### [ACTION ITEM]
Would you repeat every line of the data exactly?

### [MATERIAL SHOWN]
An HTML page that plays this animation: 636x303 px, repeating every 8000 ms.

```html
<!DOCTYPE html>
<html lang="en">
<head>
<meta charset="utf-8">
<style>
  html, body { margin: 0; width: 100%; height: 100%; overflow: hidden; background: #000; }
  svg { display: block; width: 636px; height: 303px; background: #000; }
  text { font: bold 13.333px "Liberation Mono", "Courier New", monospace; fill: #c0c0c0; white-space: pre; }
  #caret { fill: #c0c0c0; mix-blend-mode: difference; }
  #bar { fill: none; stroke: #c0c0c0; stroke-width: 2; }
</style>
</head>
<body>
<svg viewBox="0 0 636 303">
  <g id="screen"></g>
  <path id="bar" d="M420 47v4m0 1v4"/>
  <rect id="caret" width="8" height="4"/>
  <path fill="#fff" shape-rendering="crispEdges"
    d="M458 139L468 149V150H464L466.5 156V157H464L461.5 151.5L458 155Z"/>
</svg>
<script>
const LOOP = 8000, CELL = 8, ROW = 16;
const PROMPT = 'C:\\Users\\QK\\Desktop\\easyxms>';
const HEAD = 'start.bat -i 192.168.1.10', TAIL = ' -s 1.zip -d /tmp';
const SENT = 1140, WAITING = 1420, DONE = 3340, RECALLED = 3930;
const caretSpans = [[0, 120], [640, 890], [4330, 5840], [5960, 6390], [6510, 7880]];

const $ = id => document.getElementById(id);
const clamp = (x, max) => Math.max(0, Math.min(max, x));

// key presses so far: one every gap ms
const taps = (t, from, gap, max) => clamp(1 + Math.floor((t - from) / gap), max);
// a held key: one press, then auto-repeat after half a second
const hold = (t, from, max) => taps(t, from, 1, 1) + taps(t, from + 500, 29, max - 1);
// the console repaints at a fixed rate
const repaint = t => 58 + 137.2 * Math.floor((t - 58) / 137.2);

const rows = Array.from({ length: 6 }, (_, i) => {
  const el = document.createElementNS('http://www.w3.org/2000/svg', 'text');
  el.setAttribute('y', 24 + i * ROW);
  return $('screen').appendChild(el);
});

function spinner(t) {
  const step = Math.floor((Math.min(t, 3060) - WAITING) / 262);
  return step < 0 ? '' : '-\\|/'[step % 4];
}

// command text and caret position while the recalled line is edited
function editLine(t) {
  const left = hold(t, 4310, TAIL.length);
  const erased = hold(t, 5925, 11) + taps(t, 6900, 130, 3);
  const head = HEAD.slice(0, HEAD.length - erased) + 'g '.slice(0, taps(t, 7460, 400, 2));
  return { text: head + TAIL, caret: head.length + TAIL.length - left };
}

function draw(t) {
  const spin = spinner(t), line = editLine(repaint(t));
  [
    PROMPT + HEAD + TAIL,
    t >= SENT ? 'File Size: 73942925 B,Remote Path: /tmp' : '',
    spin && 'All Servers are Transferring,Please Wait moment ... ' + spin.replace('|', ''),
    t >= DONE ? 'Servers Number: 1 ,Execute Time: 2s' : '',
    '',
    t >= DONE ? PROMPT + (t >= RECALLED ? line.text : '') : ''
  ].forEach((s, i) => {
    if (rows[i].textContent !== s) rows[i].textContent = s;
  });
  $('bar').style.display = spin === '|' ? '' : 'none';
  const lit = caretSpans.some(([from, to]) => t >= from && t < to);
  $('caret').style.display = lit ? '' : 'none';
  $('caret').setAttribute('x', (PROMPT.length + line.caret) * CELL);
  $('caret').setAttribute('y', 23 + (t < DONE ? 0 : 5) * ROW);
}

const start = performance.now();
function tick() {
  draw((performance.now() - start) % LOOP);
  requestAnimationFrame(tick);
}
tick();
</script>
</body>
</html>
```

### [RESULT OF THE EXERCISE]
An HTML page that plays this animation: 636x303 px, repeating every 8000 ms.

```html
<!DOCTYPE html>
<html lang="en">
<head>
<meta charset="utf-8">
<style>
  html, body { margin: 0; width: 100%; height: 100%; overflow: hidden; background: #000; }
  svg { display: block; width: 636px; height: 303px; background: #000; }
  text { font: bold 13.333px "Liberation Mono", "Courier New", monospace; fill: #c0c0c0; white-space: pre; }
  #caret { fill: #c0c0c0; mix-blend-mode: difference; }
  #bar { fill: none; stroke: #c0c0c0; stroke-width: 2; }
</style>
</head>
<body>
<svg viewBox="0 0 636 303">
  <g id="screen"></g>
  <path id="bar" d="M420 47v4m0 1v4"/>
  <rect id="caret" width="8" height="4"/>
  <path fill="#fff" shape-rendering="crispEdges"
    d="M458 139L468 149V150H464L466.5 156V157H464L461.5 151.5L458 155Z"/>
</svg>
<script>
const LOOP = 8000, CELL = 8, ROW = 16;
const PROMPT = 'C:\\Users\\QK\\Desktop\\easyxms>';
const HEAD = 'start.bat -i 192.168.1.10', TAIL = ' -s 1.zip -d /tmp';
const SENT = 1140, WAITING = 1420, DONE = 3340, RECALLED = 3930;
const caretSpans = [[0, 120], [640, 890], [4330, 5840], [5960, 6390], [6510, 7880]];

const $ = id => document.getElementById(id);
const clamp = (x, max) => Math.max(0, Math.min(max, x));

// key presses so far: one every gap ms
const taps = (t, from, gap, max) => clamp(1 + Math.floor((t - from) / gap), max);
// a held key: one press, then auto-repeat after half a second
const hold = (t, from, max) => taps(t, from, 1, 1) + taps(t, from + 500, 29, max - 1);
// the console repaints at a fixed rate
const repaint = t => 58 + 137.2 * Math.floor((t - 58) / 137.2);

const rows = Array.from({ length: 6 }, (_, i) => {
  const el = document.createElementNS('http://www.w3.org/2000/svg', 'text');
  el.setAttribute('y', 24 + i * ROW);
  return $('screen').appendChild(el);
});

function spinner(t) {
  const step = Math.floor((Math.min(t, 3060) - WAITING) / 262);
  return step < 0 ? '' : '-\\|/'[step % 4];
}

// command text and caret position while the recalled line is edited
function editLine(t) {
  const left = hold(t, 4310, TAIL.length);
  const erased = hold(t, 5925, 11) + taps(t, 6900, 130, 3);
  const head = HEAD.slice(0, HEAD.length - erased) + 'g '.slice(0, taps(t, 7460, 400, 2));
  return { text: head + TAIL, caret: head.length + TAIL.length - left };
}

function draw(t) {
  const spin = spinner(t), line = editLine(repaint(t));
  [
    PROMPT + HEAD + TAIL,
    t >= SENT ? 'File Size: 73942925 B,Remote Path: /tmp' : '',
    spin && 'All Servers are Transferring,Please Wait moment ... ' + spin.replace('|', ''),
    t >= DONE ? 'Servers Number: 1 ,Execute Time: 2s' : '',
    '',
    t >= DONE ? PROMPT + (t >= RECALLED ? line.text : '') : ''
  ].forEach((s, i) => {
    if (rows[i].textContent !== s) rows[i].textContent = s;
  });
  $('bar').style.display = spin === '|' ? '' : 'none';
  const lit = caretSpans.some(([from, to]) => t >= from && t < to);
  $('caret').style.display = lit ? '' : 'none';
  $('caret').setAttribute('x', (PROMPT.length + line.caret) * CELL);
  $('caret').setAttribute('y', 23 + (t < DONE ? 0 : 5) * ROW);
}

const start = performance.now();
function tick() {
  draw((performance.now() - start) % LOOP);
  requestAnimationFrame(tick);
}
tick();
</script>
</body>
</html>
```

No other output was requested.